For a young boy Alex's age, the best parts of Acadia were the many rocks that were there to be climbed on. There is no shortage of pink granite boulders in Acadia, and Alex wanted to test each and every one of them. While atop Cadillac Mountain, the highest peak in Acadia, Alex was being particularly daring while scampering over the boulders. Climbing, boulders, and mountaintops are not always the favorite combination, however, for parents of small children. Alexander's parents had to take turns "spotting" him as he explored. At one point, while lunging to get into the proper protective position, Alex's father tore a gaping hole in the thigh of his pants. (This necessitated an emergency trip to the pants department of a nearby Wal-Mart.)
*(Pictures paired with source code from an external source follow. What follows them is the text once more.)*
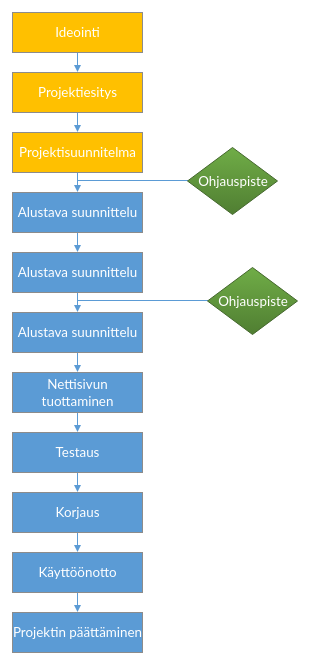
<!DOCTYPE html>
<html lang="fi">
<head>
<meta charset="utf-8">
<title>Projektin vaiheet</title>
<style>
:root {
  --paper: #ffffff;
  --planning: #ffc000;
  --work: #5b9bd5;
  --outline: #8c8c8c;
  --connector: #5b9bd5;
  --label: #ffffff;
}
* { box-sizing: border-box; }
html, body { margin: 0; }
body {
  position: relative;
  width: 310px;
  height: 665px;
  overflow: hidden;
  background: var(--paper);
  color: var(--label);
  font: 13.4px/17px Lato, Carlito, sans-serif;
}
.steps {
  display: flex;
  flex-direction: column;
  gap: 19px;
  width: 155px;
  margin: 0;
  padding: 12px;
  list-style: none;
}
.step {
  display: flex;
  align-items: center;
  justify-content: center;
  height: 41px;
  border: 1px solid var(--outline);
  background: var(--work);
  text-align: center;
  white-space: nowrap;
}
.step.planning { background: var(--planning); }
.connectors { position: absolute; inset: 0; }
.connectors line { stroke: var(--connector); stroke-width: 1; }
.connectors .head { fill: var(--connector); }
.checkpoint {
  position: absolute;
  display: flex;
  align-items: center;
  justify-content: center;
  width: 92px;
  height: 68px;
}
.checkpoint svg { position: absolute; inset: 0; }
.checkpoint span { position: relative; white-space: nowrap; }
.first { left: 187px; top: 147px; }
.second { left: 207px; top: 267px; }
</style>
</head>
<body>
<ol class="steps">
  <li class="step planning">Ideointi</li>
  <li class="step planning">Projektiesitys</li>
  <li class="step planning">Projektisuunnitelma</li>
  <li class="step">Alustava suunnittelu</li>
  <li class="step">Alustava suunnittelu</li>
  <li class="step">Alustava suunnittelu</li>
  <li class="step">Nettisivun<br>tuottaminen</li>
  <li class="step">Testaus</li>
  <li class="step">Korjaus</li>
  <li class="step">Käyttöönotto</li>
  <li class="step">Projektin päättäminen</li>
</ol>

<svg class="connectors" width="310" height="665" viewBox="0 0 310 665" aria-hidden="true">
  <defs>
    <g id="arrow">
      <line x1="77.5" y1="53" x2="77.5" y2="66"/>
      <polygon class="head" points="74,65 81,65 77.5,72"/>
    </g>
  </defs>
  <use href="#arrow"/>
  <use href="#arrow" y="60"/>
  <use href="#arrow" y="120"/>
  <use href="#arrow" y="180"/>
  <use href="#arrow" y="240"/>
  <use href="#arrow" y="300"/>
  <use href="#arrow" y="360"/>
  <use href="#arrow" y="420"/>
  <use href="#arrow" y="480"/>
  <use href="#arrow" y="540"/>
  <line x1="77" y1="180.5" x2="188" y2="180.5"/>
  <line x1="77" y1="300.5" x2="208" y2="300.5"/>
</svg>

<div class="checkpoint first">
  <svg width="92" height="68" viewBox="0 0 92 68" aria-hidden="true">
    <defs>
      <linearGradient id="leaf" x1="0" y1="0" x2="0" y2="1">
        <stop offset="0" stop-color="#70ad47"/>
        <stop offset="1" stop-color="#507e32"/>
      </linearGradient>
      <polygon id="diamond" points="45.5,0.5 90.5,34 45.5,67.5 0.5,34" fill="url(#leaf)" stroke="#44672d"/>
    </defs>
    <use href="#diamond"/>
  </svg>
  <span>Ohjauspiste</span>
</div>
<div class="checkpoint second">
  <svg width="92" height="68" viewBox="0 0 92 68" aria-hidden="true"><use href="#diamond"/></svg>
  <span>Ohjauspiste</span>
</div>
</body>
</html>
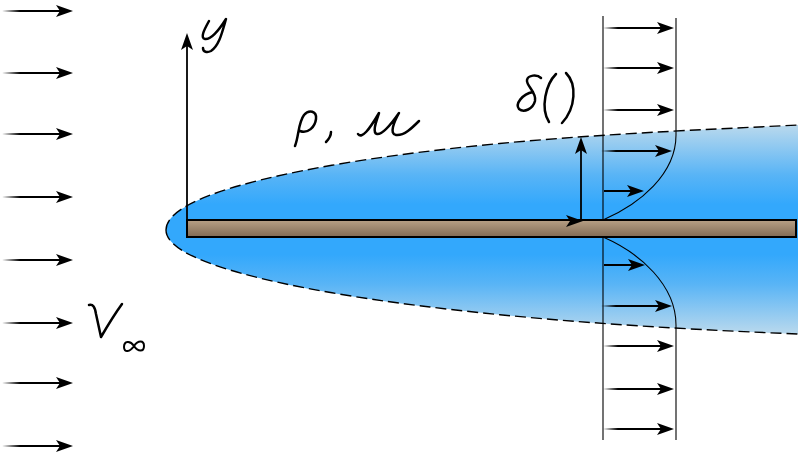
<!DOCTYPE html>
<html lang="en">
<head>
<meta charset="utf-8">
<title>Boundary layer on a flat plate</title>
<style>
  :root {
    --paper: #ffffff;
    --ink: #000000;
    --flow-deep: #33a8fc;
    --flow-mid: #58b4f6;
    --flow-pale: #bad9ed;
    --plate-light: #b8a085;
    --plate-dark: #806b55;
  }
  html, body { margin: 0; background: var(--paper); }
  body { width: 800px; height: 457px; overflow: hidden; }
  .diagram { display: block; width: 800px; height: 457px; }
  .line { fill: none; stroke: var(--ink); }
  .edge { stroke-width: 1.4; stroke-dasharray: 11 5; }
  .profile { stroke-width: 1.1; }
  .axis { stroke-width: 1.8; }
  .solid { fill: var(--ink); }
  .plate { fill: url(#plate-fill); stroke: var(--ink); stroke-width: 2; }
  .lettering { fill: none; stroke: var(--ink); stroke-width: 2.5; stroke-linecap: round; stroke-linejoin: round; }
  .deep { stop-color: var(--flow-deep); }
  .mid { stop-color: var(--flow-mid); }
  .pale { stop-color: var(--flow-pale); }
  .wood-light { stop-color: var(--plate-light); }
  .wood-dark { stop-color: var(--plate-dark); }
</style>
</head>
<body>
<svg class="diagram" viewBox="0 0 800 457" role="img" aria-label="Boundary layer growing along a flat plate in a uniform flow">
  <defs>
    <linearGradient id="layer-fill" gradientUnits="userSpaceOnUse" x1="0" y1="125" x2="0" y2="334">
      <stop class="pale" offset="0"/>
      <stop class="mid" offset=".24"/>
      <stop class="deep" offset=".38"/>
      <stop class="deep" offset=".62"/>
      <stop class="mid" offset=".76"/>
      <stop class="pale" offset="1"/>
    </linearGradient>
    <linearGradient id="plate-fill" x1="0" y1="0" x2="0" y2="1">
      <stop class="wood-light" offset="0"/>
      <stop class="wood-dark" offset="1"/>
    </linearGradient>
    <polygon id="head" class="solid" points="0,0 -17,-6 -13,0 -17,6"/>
    <g id="stream-arrow">
      <polygon class="solid" points="2,0 20,-0.9 60,-0.9 60,0.9 20,0.9"/>
      <use href="#head" x="73"/>
    </g>
    <g id="profile-arrow">
      <polygon class="solid" points="603,0 618,-0.9 662,-0.9 662,0.9 618,0.9"/>
      <use href="#head" x="674"/>
    </g>
  </defs>

  <g id="boundary-layer">
    <path fill="url(#layer-fill)" d="M798 125C700 130 560 135 430 151C330 163 166 190 166 230C166 268 330 295 430 307C560 323 700 330 798 334Z"/>
    <path class="line edge" d="M166 230C166 190 330 163 430 151C560 135 700 130 798 125"/>
    <path class="line edge" d="M166 230C166 268 330 295 430 307C560 323 700 330 798 334"/>
  </g>

  <g id="free-stream">
    <use href="#stream-arrow" y="11"/>
    <use href="#stream-arrow" y="73"/>
    <use href="#stream-arrow" y="134"/>
    <use href="#stream-arrow" y="197"/>
    <use href="#stream-arrow" y="260"/>
    <use href="#stream-arrow" y="323"/>
    <use href="#stream-arrow" y="383"/>
    <use href="#stream-arrow" y="446"/>
  </g>

  <g id="velocity-profile">
    <path class="line profile" d="M603 16V220M603 237V440"/>
    <path class="line profile" d="M603 220C640 204 676 174 676 135V18"/>
    <path class="line profile" d="M603 237C640 253 676 285 676 325V440"/>
    <use href="#profile-arrow" y="28"/>
    <use href="#profile-arrow" y="68"/>
    <use href="#profile-arrow" y="110"/>
    <use href="#profile-arrow" x="-2" y="151"/>
    <use href="#profile-arrow" x="-2" y="306"/>
    <use href="#profile-arrow" y="346"/>
    <use href="#profile-arrow" y="389"/>
    <use href="#profile-arrow" y="429"/>
    <path class="line axis" d="M604 191H632M604 265H632"/>
    <use href="#head" x="644" y="191"/>
    <use href="#head" x="645" y="265"/>
  </g>

  <rect id="plate" class="plate" x="187" y="220" width="609" height="17"/>

  <g id="y-axis">
    <path class="line axis" d="M187 220V45"/>
    <use href="#head" transform="translate(187 33) rotate(-90)"/>
  </g>

  <g id="thickness">
    <path class="line axis" d="M581 221V148"/>
    <use href="#head" transform="translate(581 137) rotate(-90)"/>
    <use href="#head" x="583" y="221"/>
  </g>

  <g id="labels" class="lettering">
    <path role="img" aria-label="y" d="M209 21C204 30 200 38 205 39C211 40 219 30 226 19C222 33 219 46 211 51C207 53 203 52 203 48"/>
    <g role="img" aria-label="ρ, μ">
      <path d="M295 146C299 136 298 123 304 115C309 109 317 111 316 119C315 127 308 134 300 131"/>
      <path d="M331 132C331 136 329 139 326 142"/>
      <path d="M358 134C362 139 369 130 379 113C376 122 372 133 377 134C383 135 392 123 399 113C394 122 389 134 396 135C404 136 412 128 419 121"/>
    </g>
    <g role="img" aria-label="δ()">
      <path d="M541 78C537 74 528 75 527 80C526 86 537 92 535 101C533 109 524 113 519 109C515 104 522 94 533 92"/>
      <path d="M556 74C546 84 540 108 549 122"/>
      <path d="M566 73C577 84 576 108 562 123"/>
    </g>
    <g role="img" aria-label="V∞">
      <path d="M89 305C93 304 95 307 96 314L101 337C108 325 114 315 122 304"/>
      <path stroke-width="2" d="M134 346C130 340 124 341 124 347C124 353 130 352 134 346C138 340 144 340 144 346C144 352 138 352 134 346Z"/>
    </g>
  </g>
</svg>
</body>
</html>
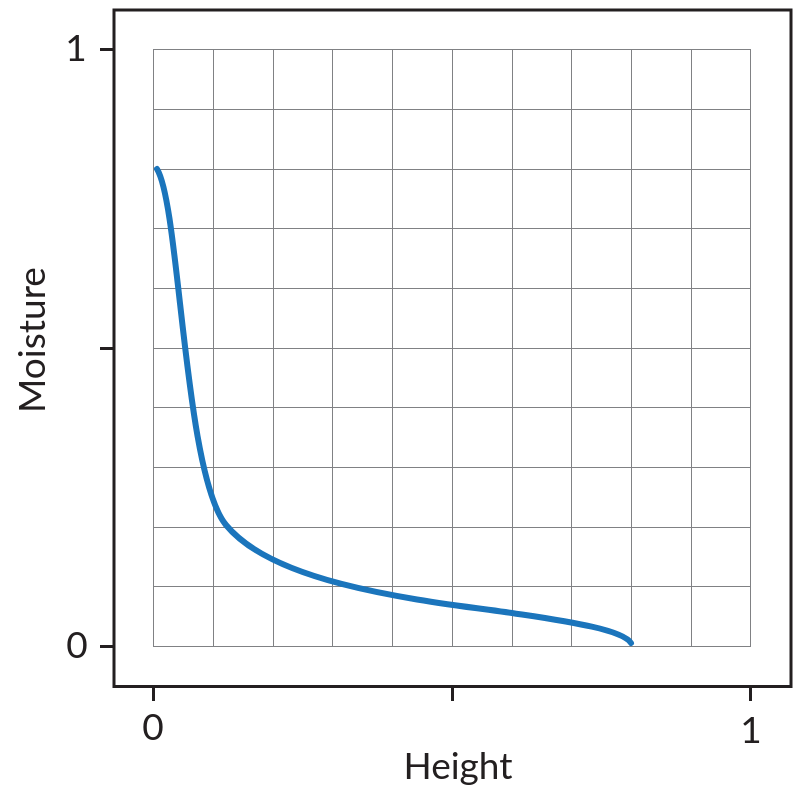
<!DOCTYPE html>
<html lang="en">
<head>
<meta charset="utf-8">
<title>Moisture by height</title>
<style>
  :root {
    --paper: #ffffff;
    --ink: #231f20;
    --grid: #808184;
    --curve: #1b75bc;
  }
  * { box-sizing: border-box; }
  html, body { margin: 0; background: var(--paper); }
  .chart {
    position: relative;
    width: 800px;
    height: 800px;
    margin: 0;
    overflow: hidden;
    background: var(--paper);
    color: var(--ink);
    font: 400 37px/1 Lato, "Open Sans", sans-serif;
  }
  .plot { display: block; width: 800px; height: 800px; fill: none; }
  .frame { stroke: var(--ink); stroke-width: 3; }
  .ticks { stroke: var(--ink); stroke-width: 3; }
  .grid { stroke: var(--grid); stroke-width: 1; }
  .curve { stroke: var(--curve); stroke-width: 6; stroke-linecap: round; stroke-linejoin: round; }
  .label {
    position: absolute;
    left: var(--x);
    top: var(--y);
    white-space: nowrap;
    transform: translate(-50%, -50%);
  }
  .x-title { --x: 458px; --y: 764px; }
  .y-title { --x: 30px; --y: 340px; transform: translate(-50%, -50%) rotate(-90deg); }
  .x-min { --x: 153px; --y: 725px; }
  .x-max { --x: 751px; --y: 728px; }
  .y-min { --x: 77px; --y: 643px; }
  .y-max { --x: 76px; --y: 46px; }
</style>
</head>
<body>
<figure class="chart">
  <svg class="plot" viewBox="0 0 800 800" role="img" aria-label="Line chart: moisture falls steeply, then slowly, as height increases">
    <g class="grid">
      <rect x="153.5" y="49.5" width="597" height="597"/>
      <path d="M213.5 49V647M273.5 49V647M332.5 49V647M392.5 49V647M452.5 49V647M512.5 49V647M571.5 49V647M631.5 49V647M691.5 49V647"/>
      <path d="M153 109.5H751M153 169.5H751M153 228.5H751M153 288.5H751M153 348.5H751M153 407.5H751M153 467.5H751M153 527.5H751M153 586.5H751"/>
    </g>
    <rect class="frame" x="114" y="10" width="677" height="676.5"/>
    <path class="ticks" d="M100 49.5H114M100 348.5H114M100 646.5H114M153.5 687V701M452.5 687V701M750.5 687V701"/>
    <path class="curve" d="M157 169C180 206 184 474 226 525C276 586 426 601 512 613C564 621 622 629 631 643"/>
  </svg>
  <span class="label y-max">1</span>
  <span class="label y-min">0</span>
  <span class="label y-title">Moisture</span>
  <span class="label x-min">0</span>
  <span class="label x-max">1</span>
  <figcaption class="label x-title">Height</figcaption>
</figure>
</body>
</html>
The wooded nature trails provided enjoyable outdoor experiences. They offered views of mountains that looked like bubbles, and other mountains that looked like porcupines, at least to the imaginative people who named them. While walking through the woods, Alex would stop, cup his hands to his ears, and listen for the sounds of wildlife. His mother pointed out the sound of a squirrel rustling in the trees. And Alex himself claimed to have heard a giraffe stomping through the woods.

One trail led to a foul smelling swamp. The ground underfoot was a big muddy sponge, and there was an overwhelming stench of, well, what is technically known as "smelly swamp stuff." It was here that Alex decided to stop and picnic. He sat on a log amidst the stink, and ate a package of "stop sign crackers" while his parents waited patiently and held their noses. When a cracker would fall into the muck, Alex's father would stomp on it before the oblivious little boy could scoop it up and put it into his mouth.

One of the feature attractions at Acadia is Thunder Hole, a small seaside cave at water
Thunder Hole Thunder Hole
level that, when the tide comes in, causes loud explosive noises. The water rushes in to the cave and, as it recedes, comes rushing out with a boom that sometimes sounds like thunder. When Alex was there, Thunder Hole was relatively tame, but it was making enough noise to make him uneasy. He preferred to look at Thunder Hole from a distance. The visit did make an impression on him. Months later, back at home, he still refers to the space under the sofa cushions in his living room as "Thunder Hole." (Why? Nobody knows for sure. It may have to do with "under" sounding like "thunder," but Alex isn't saying.)

After Acadia National Park, Alexander's New England odyssey would continue, in Plymouth, Massachusetts.